[Source texts of formatted documents]
------------------------------------------------
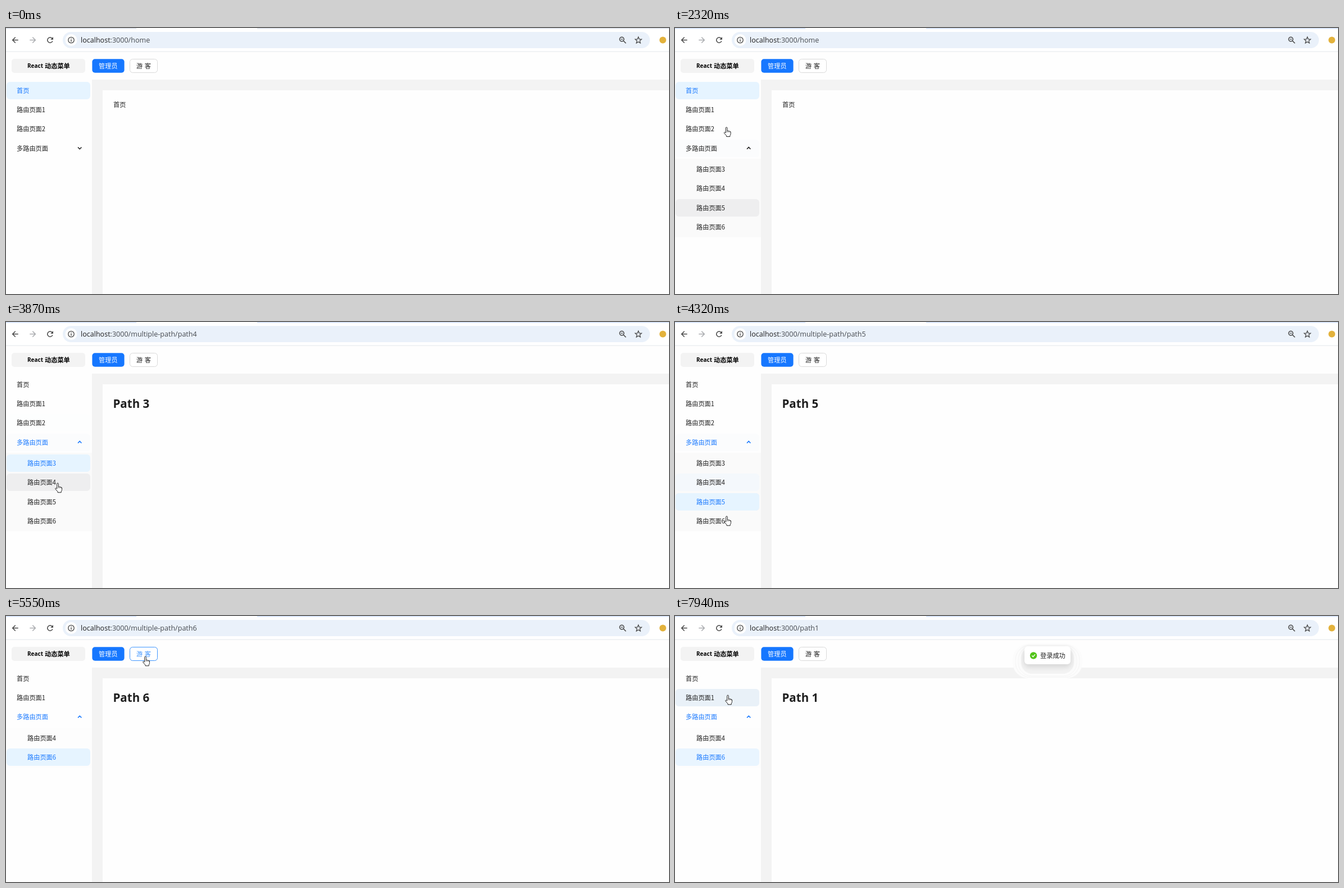
These frames come from a looping animation (1180 by 474 pixels, 7990 ms). An HTML page with a canvas:

```html
<!DOCTYPE html>
<html lang="zh">
<head>
<meta charset="utf-8">
<title>React 动态菜单</title>
<style>
  html, body { margin: 0; width: 100%; height: 100%; overflow: hidden; background: #fefefe; }
  canvas { display: block; width: 1180px; height: 474px; }
</style>
</head>
<body>
<canvas id="stage"></canvas>
<script>
const W = 1180, H = 474, LOOP = 7990;
const canvas = document.getElementById('stage');
const ctx = canvas.getContext('2d');
const dpr = window.devicePixelRatio || 1;
canvas.width = W * dpr;
canvas.height = H * dpr;

const CJK = '"Noto Sans CJK SC", "Noto Sans CJK", sans-serif';
const LATIN = '"Open Sans", "Noto Sans", sans-serif';
const INK = '#1f1f1f', BLUE = '#1677ff', HOVER_BLUE = '#4096ff', PAGE = '#fefefe';
const ROW_H = 31, PITCH = 34.4, FIRST_ROW = 111.5;
const FOCUS_AT = 1640, OPEN_AT = 1790, GUEST_AT = 5500, TOAST_AT = 5550;
const HOVER_LAG = 160, LOAD_TIME = 100, LABEL_LAG = 60;

// Pointer moves: from time, to time, x, y; each starts where the last one ended
const ENTRY = [366, 451];
const MOVES = [
  [230, 850, 100, 148], [1300, 1520, 83, 213], [1860, 2080, 90, 312], [2160, 2530, 92, 147],
  [2750, 2980, 94, 175], [3130, 3360, 92, 256], [3540, 3750, 92, 287], [3980, 4090, 92, 318],
  [4190, 4320, 92, 346], [4440, 4813, 449, 130], [4813, 5140, 248, 72], [5560, 5840, 354, 74],
  [6340, 6720, 183, 72], [7450, 7750, 94, 141]
];
const CLICKS = [2750, 3130, 3540, 3870, 4070, 4370, 7940];

const HAND = new Path2D('M-1.3 9.5V1.4a1.3 1.3 0 0 1 2.6 0V6.6q1.3-1 2.4.4q1.3-.7 2.2.6q1.6-.3 1.6 1.4V11.5q0 2-1.3 3.4V16.8H0V15.2L-3.8 11q-1-1.6.3-2.1q1.2-.2 2.2 1.4z');
const ARROW = new Path2D('M0 0V11.6L2.7 9L4.5 13L6.3 12.2L4.6 8.4H8.3z');

const clamp = v => Math.max(0, Math.min(1, v));
const ramp = (t, from, len) => clamp((t - from) / len);
const smooth = k => k * k * (3 - 2 * k);
const easeOut = k => 1 - (1 - k) ** 3;

// ---- State that follows from the pointer and its clicks ----

function pointer(t) {
  if (t < MOVES[0][0]) return null;
  let [px, py] = ENTRY;
  for (const [from, to, x, y] of MOVES) {
    const k = easeOut(ramp(t, from, to - from));
    px += (x - px) * k;
    py += (y - py) * k;
  }
  return [px, py];
}

function rows(t) {
  const guest = t >= GUEST_AT;
  const list = (guest ? [0, 1] : [0, 1, 2]).map((key, i) => ({
    key, x: 19, mid: FIRST_ROW + i * PITCH, name: key ? '路由页面' + key : '首页'
  }));
  const mid = FIRST_ROW + list.length * PITCH;
  list.push({ key: 'multi', x: 19, mid, name: '多路由页面' });
  if (t >= OPEN_AT) {
    (guest ? [4, 6] : [3, 4, 5, 6]).forEach((key, i) => list.push({
      key, x: 38, mid: mid + 37.2 + i * PITCH, name: '路由页面' + key, sub: true
    }));
  }
  return list;
}

const inRow = (row, [x, y]) => x < 150 && Math.abs(y - row.mid) < PITCH / 2;
const inAdmin = ([x, y]) => x > 153 && x < 211 && y > 55 && y < 80;
const inGuest = ([x, y]) => x > 220 && x < 270 && y > 55 && y < 80;

// Share of the recent past that the pointer spent inside
function hover(t, inside) {
  let n = 0;
  for (let i = 0; i < 5; i++) {
    const spot = pointer(t - HOVER_LAG - 20 * i);
    if (spot && inside(spot)) n++;
  }
  return n / 5;
}

const picks = [{ click: -LOOP, load: -LOOP, page: 0 }].concat(CLICKS.map(click => {
  const page = rows(click).find(row => inRow(row, pointer(click))).key;
  return { click, page, load: click + (page > 2 ? LOAD_TIME : 0) };
}));
const pickIndex = (t, stage) => picks.filter(p => p[stage] <= t).length - 1;
const pageAt = (t, stage) => picks[pickIndex(t, stage)].page;

// ---- Drawing helpers ----

function box(x, y, w, h, r, fill, stroke) {
  ctx.beginPath();
  ctx.roundRect(x, y, w, h, r);
  if (fill) { ctx.fillStyle = fill; ctx.fill(); }
  if (stroke) { ctx.strokeStyle = stroke; ctx.lineWidth = 1; ctx.stroke(); }
}

function rect(x, y, w, h, fill) {
  ctx.fillStyle = fill;
  ctx.fillRect(x, y, w, h);
}

function disc(x, y, r, fill) {
  ctx.beginPath();
  ctx.arc(x, y, r, 0, 7);
  ctx.fillStyle = fill;
  ctx.fill();
}

function ring(x, y, r, color, width, from = 0, to = Math.PI * 2) {
  ctx.beginPath();
  ctx.arc(x, y, r, from, to);
  ctx.strokeStyle = color;
  ctx.lineWidth = width;
  ctx.stroke();
}

function line(color, width, ...points) {
  ctx.beginPath();
  for (let i = 0; i < points.length; i += 2) ctx.lineTo(points[i], points[i + 1]);
  ctx.strokeStyle = color;
  ctx.lineWidth = width;
  ctx.stroke();
}

function text(str, x, base, font, color) {
  ctx.font = font;
  ctx.fillStyle = color;
  ctx.fillText(str, x, base);
  return x + ctx.measureText(str).width;
}

const label = (str, x, mid, color = INK) => text(str, x, mid + 4, '11.2px ' + CJK, color);

function fade(alpha, draw) {
  if (alpha <= 0) return;
  ctx.save();
  ctx.globalAlpha *= alpha;
  draw();
  ctx.restore();
}

// ---- Parts of the picture ----

function arrowIcon(x, dir, color) {
  line(color, 1.5, x - 5 * dir, 21.5, x + 5 * dir, 21.5);
  line(color, 1.5, x, 16.5, x + 5 * dir, 21.5, x, 26.5);
}

function toolbar(t) {
  const dark = '#474747';
  const strip = t < FOCUS_AT ? '#dde3ed' : '#d3e3fd';
  rect(0, 0, W, 42, '#fff');
  rect(0, 0, 232, 1.5, strip);
  rect(447, 0, W - 447, 1.5, strip);
  rect(0, 41.5, W, 1, '#e4e7ec');

  arrowIcon(16.7, -1, dark);
  arrowIcon(47.3, 1, '#a9abae');
  ring(78.5, 21.5, 4.7, dark, 1.5, 0.4, 5.6);
  ctx.fillStyle = dark;
  ctx.beginPath();
  ctx.moveTo(84, 16);
  ctx.lineTo(84, 20.8);
  ctx.lineTo(79.2, 20.8);
  ctx.fill();

  box(101, 7, 1045, 29, 14.5, '#eaf1fa');
  disc(116, 21.5, 10.5, '#fff');
  ring(116, 21.5, 5.2, dark, 1.3);
  line(dark, 1.4, 116, 20.8, 116, 24.4);
  line(dark, 1.4, 116, 18.4, 116, 19.8);

  const page = pageAt(t, 'click');
  const path = page ? (page > 2 ? '/multiple-path' : '') + '/path' + page : '/home';
  const font = '12.55px ' + LATIN;
  const x = text('localhost', 133, 26, font, INK);
  text(':3000' + path, x, 26, font, '#474b50');

  ring(1096, 20, 3.8, dark, 1.5);
  line(dark, 1.6, 1098.8, 22.8, 1103.3, 27.3);
  line(dark, 1.2, 1094, 20, 1098, 20);
  ctx.beginPath();
  for (let i = 0; i < 10; i++) {
    const a = i * Math.PI / 5 - Math.PI / 2, r = i % 2 ? 2.7 : 6;
    ctx.lineTo(1125.5 + r * Math.cos(a), 22 + r * Math.sin(a));
  }
  ctx.closePath();
  ctx.strokeStyle = dark;
  ctx.lineWidth = 1.3;
  ctx.stroke();
  disc(1169, 21.5, 6, '#e3b23c');
}

function header(t) {
  box(10, 55, 131, 25, 5, '#f3f3f3');
  text('React', 38, 71.4, '700 10px ' + LATIN, '#000');
  text('动态菜单', 69, 71.5, '700 11.2px ' + CJK, '#000');

  const admin = color => box(153.4, 55.2, 57.2, 24.5, 5, color);
  admin(BLUE);
  fade(hover(t, inAdmin), () => admin(HOVER_BLUE));
  label('管理员', 165, 67.5, '#fff');

  const guest = (ink, edge) => {
    box(220.5, 55.5, 49, 24, 5, '#fff', edge);
    label('游', 232, 67.5, ink);
    label('客', 246.8, 67.5, ink);
  };
  guest(INK, '#d9d9d9');
  fade(hover(t, inGuest), () => guest(HOVER_BLUE, HOVER_BLUE));
}

function drawRow(row, t) {
  const i = pickIndex(t, 'load');
  const now = picks[i], past = picks[i - 1];
  const chosen = now.page === row.key ? 0.6 + 0.4 * ramp(t, now.load, 120)
    : past && past.page === row.key ? 0.85 * (1 - ramp(t, now.load, 250)) : 0;
  const fill = color => box(1, Math.round(row.mid - 16), 149, ROW_H, 6, color);
  fade(hover(t, spot => inRow(row, spot)), () => fill('#eeeeef'));
  fade(chosen, () => fill('#e6f4ff'));

  const lit = pageAt(t - LABEL_LAG, 'load');
  const blue = lit === row.key || (row.key === 'multi' && lit > 2);
  const color = blue ? BLUE : INK;
  label(row.name, row.x, row.mid, color);
  if (row.key === 'multi') {
    const bend = 1.6 * (1 - 2 * smooth(ramp(t, OPEN_AT, 250)));
    const y = row.mid - 0.6;
    line(color, 1.6, 128, y - bend, 131.2, y + bend, 134.4, y - bend);
  }
}

function menu(t) {
  const guest = t >= GUEST_AT;
  const list = rows(t);
  const subs = list.filter(row => row.sub);
  const { mid } = list.find(row => row.key === 'multi');
  const open = smooth(ramp(t, OPEN_AT, 250));
  if (!guest) fade(open, () => box(1, mid - 15.5, 149, ROW_H, 6, '#fbfcfd'));
  list.filter(row => !row.sub).forEach(row => drawRow(row, t));

  const top = mid + 18.3;
  const height = (subs.length * PITCH + 2.4) * open;
  fade(open, () => {
    ctx.beginPath();
    ctx.rect(0, top, 153, height);
    ctx.clip();
    rect(0, top, 153, height, guest ? '#fdfdfd' : '#fafafa');
    subs.forEach(row => drawRow(row, t));
  });
}

function content(t) {
  rect(153, 92, W - 153, H - 92, '#f3f3f3');
  rect(172, 111, W - 172, H - 111, PAGE);
  const page = pageAt(t, 'load');
  if (page) text('Path ' + page, 190.5, 153, '700 20.5px ' + LATIN, INK);
  else label('首页', 191, 137);
}

function toast(t) {
  const k = smooth(ramp(t, TOAST_AT, 260));
  fade(k, () => {
    ctx.translate(0, -40 * (1 - k));
    for (let i = 0; i < 3; i++) {
      box(601 + 5 * i, 50 + 2 * i, 124 - 10 * i, 61 - 4 * i, 28 - 2 * i, i ? null : '#fcfcfc', i ? '#f5f5f5' : null);
    }
    box(616, 55, 94, 48, 20, '#f3f3f3');
    ctx.shadowColor = 'rgba(0,0,0,.14)';
    ctx.shadowBlur = 11 * dpr;
    ctx.shadowOffsetY = 4 * dpr;
    box(622, 54, 82, 32, 6, '#fff');
    ctx.shadowColor = 'transparent';
    disc(638, 70.5, 6.2, '#52c41a');
    line('#fff', 1.4, 635.2, 70.6, 637.3, 72.8, 641, 68.4);
    label('登录成功', 650, 70.5);
  });
}

function drawPointer(t) {
  const spot = pointer(t);
  if (!spot) return;
  const hand = inAdmin(spot) || inGuest(spot) || rows(t).some(row => inRow(row, spot));
  const shape = hand ? HAND : ARROW;
  ctx.save();
  ctx.translate(...spot);
  ctx.fillStyle = '#fff';
  ctx.strokeStyle = '#222';
  ctx.lineWidth = 1;
  ctx.lineJoin = 'round';
  ctx.fill(shape);
  ctx.stroke(shape);
  if (hand) {
    for (let i = 0; i < 3; i++) line('#222', 0.8, 1.3 + 2.4 * i, 6.6 + 0.5 * i, 1.3 + 2.4 * i, 9.2);
  }
  ctx.restore();
}

function draw(t) {
  ctx.setTransform(dpr, 0, 0, dpr, 0, 0);
  rect(0, 0, W, H, PAGE);
  content(t);
  header(t);
  menu(t);
  toast(t);
  toolbar(t);
  drawPointer(t);
}

const start = performance.now();
function tick() {
  draw((performance.now() - start) % LOOP);
  requestAnimationFrame(tick);
}
tick();
</script>
</body>
</html>
```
------------------------------------------------
Ascertain the number of lines in the entries that include the word "lineWidth", and report only that number.

5